But bars are not the problem. It is not because of bars that people binge drink, drive drunk or pick fights. And that’s because in a bar there’s someone watching out for you. At The Cabana it’s me, and in other local bars it’s the duty manager, and their staff. We can spot trouble before it brews, we can bounce potential drunks, we can make sure people are safe.
By law, I cannot allow people into my bar intoxicated, and I can’t allow them to become intoxicated in there either. If someone does manage to get drunk in my bar and then they’re picked up outside, I will be prosecuted.
In fact, a bar is the safest place to drink. In over four years, I have had just one small fight at The Cabana. I believe in bar culture so passionately that when my children start going out I’ll encourage them to meet their friends at bars, not at parties and certainly not in cars.
Along comes Easter
So now we are competing with online dating for patrons, with TV and the internet for entertainment value, and with supermarkets and bottle shops for the dollar.
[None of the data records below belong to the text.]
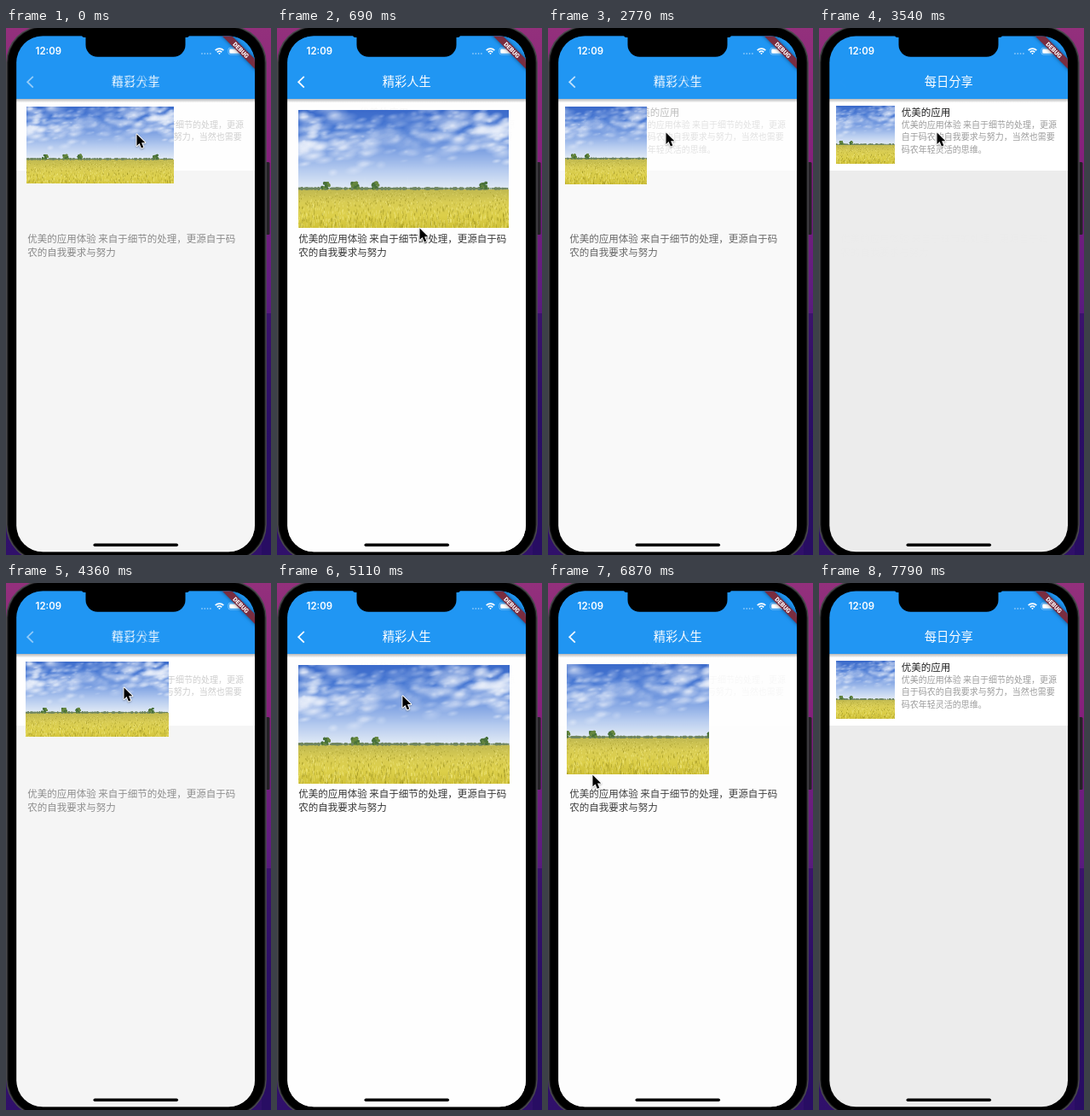
Write an HTML page with a canvas that moves like this. It is 311 by 617 pixels and loops after 8 s.

```html
<!DOCTYPE html>
<html lang="zh-CN">
<head>
<meta charset="utf-8">
<title>每日分享</title>
<style>
html, body { margin: 0; width: 100%; height: 100%; overflow: hidden; background: #000; }
canvas { display: block; width: 311px; height: 617px; }
</style>
</head>
<body>
<canvas id="stage"></canvas>
<script>
const W = 311, H = 617, LOOP = 8000;
const SCALE = window.devicePixelRatio || 1;
const FONT = '"Noto Sans CJK SC", "Noto Sans CJK", sans-serif';
const PHOTO = { w: 252, h: 143 };

// Hero bounds as corner points: top-left, bottom-right.
const THUMB = [[19.5, 90.6], [88.5, 159]];
const LARGE = [[25.3, 96], [277, 238.8]];

// Start and duration of each route change; opening and closing alternate.
const FLIGHTS = [[-600, 1660], [1736, 1900], [3780, 1660], [6420, 1400]];

// Pointer stops: arrival time, x, y. Every move takes TRAVEL ms.
const TRAVEL = 650;
const STOPS = [
  [0, 153, 124], [690, 167, 234], [1800, 38, 72], [2770, 138, 122],
  [5600, 196, 186], [6500, 38, 72], [7300, 90, 640]
];

const clamp = v => Math.min(1, Math.max(0, v));

function random(seed) {
  return () => (seed = (seed * 16807) % 2147483647) / 2147483647;
}

function layer(w, h, k, draw) {
  const canvas = document.createElement('canvas');
  canvas.width = Math.round(w * k);
  canvas.height = Math.round(h * k);
  const g = canvas.getContext('2d');
  g.scale(k, k);
  draw(g);
  return canvas;
}

function box(g, x, y, w, h, r, fill) {
  g.beginPath();
  g.roundRect(x, y, w, h, r);
  g.fillStyle = fill;
  g.fill();
}

function dot(g, x, y, r, fill) {
  g.beginPath();
  g.arc(x, y, r, 0, 7);
  g.fillStyle = fill;
  g.fill();
}

function text(g, str, x, y, size, fill, align = 'left', weight = 400, font = FONT) {
  g.font = `${weight} ${size}px ${font}`;
  g.textAlign = align;
  g.fillStyle = fill;
  g.fillText(str, x, y);
}

// Vertical gradient with evenly spaced colours.
function gradient(g, y0, y1, ...colors) {
  const fill = g.createLinearGradient(0, y0, 0, y1);
  colors.forEach((color, i) => fill.addColorStop(i / (colors.length - 1), color));
  return fill;
}

function puff(g, x, y, r, stretch, alpha) {
  const fill = g.createRadialGradient(0, 0, 0, 0, 0, r);
  fill.addColorStop(0, `rgba(244,247,253,${alpha})`);
  fill.addColorStop(1, 'rgba(244,247,253,0)');
  g.save();
  g.translate(x, y);
  g.rotate(-0.18);
  g.scale(stretch, 1);
  g.fillStyle = fill;
  g.fillRect(-r, -r, r * 2, r * 2);
  g.restore();
}

function drawPhoto(g) {
  const { w, h } = PHOTO, rnd = random(41), horizon = 96;
  g.fillStyle = gradient(g, 0, horizon, '#3b6aca', '#4a7ad4', '#7ca0e2', '#b4caef', '#e4ecf6');
  g.fillRect(0, 0, w, horizon);

  // Clouds gather in a wavy band, denser towards both sides.
  for (let i = 0; i < 260; i++) {
    const x = rnd() * w, spread = rnd() + rnd() + rnd() - 1.5;
    const y = 32 + 8 * Math.sin(x / 38) + spread * 32;
    const side = Math.abs(2 * x / w - 1);
    puff(g, x, y, 2 + rnd() * 6, 1.3 + rnd() * 1.7, 0.18 + 0.4 * side);
  }

  g.fillStyle = gradient(g, horizon, h, '#c0b951', '#d9cd54', '#dccf4a', '#cfc138');
  g.fillRect(0, horizon, w, h - horizon);
  for (let i = 0; i < 1300; i++) {
    const depth = rnd();
    g.fillStyle = rnd() < 0.5 ? 'rgba(246,237,140,.5)' : 'rgba(140,132,24,.42)';
    g.fillRect(rnd() * w, horizon + 2 + depth * 44, 0.8, 1 + depth * 4);
  }

  for (let x = 0; x < w; x += 2) dot(g, x, 95, 0.8 + rnd() * 1.3, '#6f8560');
  for (const x of [33, 67, 92, 222]) {
    for (let i = 0; i < 16; i++) {
      const dy = rnd() * 7, green = rnd() < 0.5 ? '#48703a' : '#66873f';
      dot(g, x + (rnd() - 0.5) * (5 + dy), 88 + dy, 1 + rnd() * 1.3, green);
    }
  }
}

function appBar(g, title) {
  g.fillStyle = gradient(g, 83, 87.5, 'rgba(0,0,0,.28)', 'rgba(0,0,0,0)');
  g.fillRect(0, 83, W, 4.5);
  g.fillStyle = '#2196f3';
  g.fillRect(0, 0, W, 83);
  text(g, title, 152.3, 68.2, 14.3, '#fff', 'center');
}

function drawList(g) {
  g.fillStyle = '#ececec';
  g.fillRect(0, 0, W, H);
  g.fillStyle = '#fff';
  g.fillRect(0, 83, W, 84);
  text(g, '优美的应用', 96.8, 102.6, 11.5, '#222');
  ['优美的应用体验 来自于细节的处理，更源',
    '自于码农的自我要求与努力，当然也需要',
    '码农年轻灵活的思维。'
  ].forEach((line, i) => text(g, line, 96.8, 117.2 + i * 14.2, 10, '#9b9b9b'));
  appBar(g, '每日分享');
}

function drawDetail(g) {
  g.fillStyle = '#fefefe';
  g.fillRect(0, 0, W, H);
  ['优美的应用体验 来自于细节的处理，更源自于码', '农的自我要求与努力']
    .forEach((line, i) => text(g, line, 25.2, 251 + i * 15.8, 11.5, '#333'));
  appBar(g, '精彩人生');
  g.beginPath();
  g.moveTo(31.8, 56.8);
  g.lineTo(25.2, 63.2);
  g.lineTo(31.8, 69.6);
  g.strokeStyle = '#fff';
  g.lineWidth = 1.8;
  g.stroke();
}

function drawBanner(g) {
  g.save();
  g.translate(292, 9.5);
  g.rotate(Math.PI / 4);
  g.shadowColor = 'rgba(0,0,0,.5)';
  g.shadowBlur = 4 * SCALE;
  g.fillStyle = '#792d40';
  g.fillRect(-34, 18.9, 68, 8.1);
  g.shadowColor = 'transparent';
  text(g, 'DEBUG', 0, 25.6, 7.2, '#fff', 'center', 900, 'Roboto, sans-serif');
  g.restore();
}

function drawStatus(g) {
  text(g, '12:09', 34.6, 31.3, 11.4, '#fff', 'left', 600, 'Inter, sans-serif');
  for (let i = 0; i < 4; i++) dot(g, 230 + i * 3.3, 30, 0.9, 'rgba(255,255,255,.45)');
  g.strokeStyle = '#fff';
  g.lineWidth = 1.7;
  for (const r of [1, 3.8, 6.8]) {
    g.beginPath();
    g.arc(250.5, 31, r, -Math.PI * 0.75, -Math.PI * 0.25);
    g.stroke();
  }
  g.beginPath();
  g.roundRect(260.9, 23.2, 15.4, 7.8, 2.3);
  g.strokeStyle = 'rgba(255,255,255,.5)';
  g.lineWidth = 0.8;
  g.stroke();
  box(g, 262.2, 24.5, 12.8, 5.2, 1.2, '#fff');
}

function drawPhone(g) {
  g.fillStyle = gradient(g, 0, H, '#93307c', '#84207c', '#5f1c80', '#34126e', '#30106a');
  g.fillRect(0, 0, W, H);
  g.fillStyle = 'rgba(32,10,92,.5)';
  g.fillRect(300, 334, 11, H);
  box(g, 304, 157, 5.5, 85, 1.5, '#242126');
  box(g, 0, -2.5, 305.8, 627, 43, '#4a494d');
  box(g, 1.4, -1.3, 303, 624.6, 42, '#19191b');
  box(g, 2.6, -0.5, 300.6, 623, 41, '#000');
}

function drawNotch(g) {
  box(g, 93.5, 4, 117, 29.8, [0, 0, 14, 14], '#000');
  box(g, 89, 4, 126, 7, [0, 0, 3, 3], '#000');
}

// Material "fast out, slow in" easing: cubic-bezier(.4, 0, .2, 1).
function ease(x) {
  let lo = 0, hi = 1;
  for (let i = 0; i < 24; i++) {
    const u = (lo + hi) / 2, v = 1 - u;
    if (1.2 * u * v * v + 0.6 * u * u * v + u * u * u < x) lo = u;
    else hi = u;
  }
  return lo * lo * (3 - 2 * lo);
}

// Circular arc from a to b, leaving a horizontally.
function arc(a, b, p) {
  const dx = b[0] - a[0], dy = b[1] - a[1], d = Math.hypot(dx, dy);
  const r = d * d / (2 * Math.abs(dy));
  const angle = 2 * Math.asin(d / (2 * r)) * p;
  return [
    a[0] + Math.sign(dx) * r * Math.sin(angle),
    a[1] + Math.sign(dy) * r * (1 - Math.cos(angle))
  ];
}

function routeAt(t) {
  const i = FLIGHTS.findLastIndex(([start]) => start <= t);
  const [start, duration] = FLIGHTS[i];
  const opening = i % 2 === 0, s = clamp((t - start) / duration);
  const [from, to] = opening ? [THUMB, LARGE] : [LARGE, THUMB];
  return {
    alpha: ease(opening ? s : 1 - s),
    hero: from.map((corner, n) => arc(corner, to[n], ease(s)))
  };
}

function pointerAt(t) {
  let [, x, y] = STOPS[0];
  for (const [arrival, nx, ny] of STOPS) {
    const u = clamp((t - arrival) / TRAVEL + 1), p = u * u * (3 - 2 * u);
    x += (nx - x) * p;
    y += (ny - y) * p;
  }
  return [x, y];
}

function drawHero(g, [[x0, y0], [x1, y1]]) {
  const w = x1 - x0, h = y1 - y0;
  const fit = Math.max(w / PHOTO.w, h / PHOTO.h);
  const sw = w / fit, sh = h / fit, k = photo.width / PHOTO.w;
  g.drawImage(photo, (PHOTO.w - sw) / 2 * k, (PHOTO.h - sh) / 2 * k, sw * k, sh * k, x0, y0, w, h);
}

function drawPointer(g, [x, y]) {
  g.save();
  g.translate(x, y);
  g.shadowColor = 'rgba(0,0,0,.3)';
  g.shadowBlur = 2 * SCALE;
  g.shadowOffsetY = SCALE;
  g.strokeStyle = '#fff';
  g.lineWidth = 2;
  g.lineJoin = 'round';
  const shape = new Path2D('M.5 .5V14l3.1-2.9 2.3 5.3 2.4-1-2.2-5.2h4.2z');
  g.stroke(shape);
  g.shadowColor = 'transparent';
  g.fill(shape);
  g.restore();
}

const stage = document.getElementById('stage');
stage.width = Math.round(W * SCALE);
stage.height = Math.round(H * SCALE);
const ctx = stage.getContext('2d');
ctx.scale(SCALE, SCALE);

const photo = layer(PHOTO.w, PHOTO.h, 2, drawPhoto);
const phone = layer(W, H, SCALE, drawPhone);
const list = layer(W, H, SCALE, drawList);
const detail = layer(W, H, SCALE, drawDetail);
const chrome = layer(W, H, SCALE, g => {
  drawStatus(g);
  drawBanner(g);
  box(g, 102.5, 603.6, 99.5, 3.5, 1.75, '#000');
});

function render(t) {
  const { alpha, hero } = routeAt(t);
  ctx.drawImage(phone, 0, 0, W, H);
  ctx.save();
  ctx.beginPath();
  ctx.roundRect(12.3, 9.5, 279.7, 603.8, 31);
  ctx.clip();
  ctx.drawImage(list, 0, 0, W, H);
  ctx.globalAlpha = alpha;
  ctx.drawImage(detail, 0, 0, W, H);
  ctx.globalAlpha = 1;
  drawHero(ctx, hero);
  ctx.drawImage(chrome, 0, 0, W, H);
  ctx.restore();
  drawNotch(ctx);
  drawPointer(ctx, pointerAt(t));
}

const began = performance.now();
function loop() {
  render((performance.now() - began) % LOOP);
  requestAnimationFrame(loop);
}
loop();
</script>
</body>
</html>
```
And smeared over the top is the perception from members of the public, including some of those in decision-making positions of power, that bars are trouble: dens of iniquity. With all that in the mix it’s becoming increasingly difficult to tempt punters in, no matter how good the live music is.
Then, if times aren’t tough enough for bars … along comes Easter!
Easter has always been an important weekend for The Cabana because our ‘Events Licence’ means we can open on God days, and being a long weekend, one of the last of the summer, there are people in town who love coming down for a live gig and a few quiets.
But now Central Government has put a stop to ‘Events Centres’ being able to serve alcohol on Good Friday and Easter Sunday. Thanks to that The Cabana has just experienced its worse weekend to date, not its best as was expected.
I tried to get a special licence, but even with the help of Mayor Bill Dalton and MP Chris Tremain I was unable to open. Acts had been booked and the gigs were advertised: we were all ready to go. I took a hit in the wallet and 25 musicians lost money as well. When we’re already working on the tightest of shoestrings it’s a worrying time.
Running a neighbourhood bar is tough going, with little help from the government. But it’s the little bars visitors seek out, and it’s the little bars locals feel at home in.
Yes, modern times call for relevant laws around whether holidays are holy days or just days off. In the 2013 census, 45% of the country ticked ‘Non Religious’.
But alongside the modern is a need for the traditional; an almost old-fashioned loyalty towards the local.
I think it’s time we remembered the importance of our bars. They’re not the problem when it comes to our drinking culture. In fact they provide a positive environment in which to teach young adults how to behave around alcohol and how to have manners while enjoying a drink with friends.
And it’s much nicer to go out and spend time with real people in the flesh than stay at home in front of the box, isn’t it? Which reminds me: we owe it to bars, because without them many of us wouldn’t be here!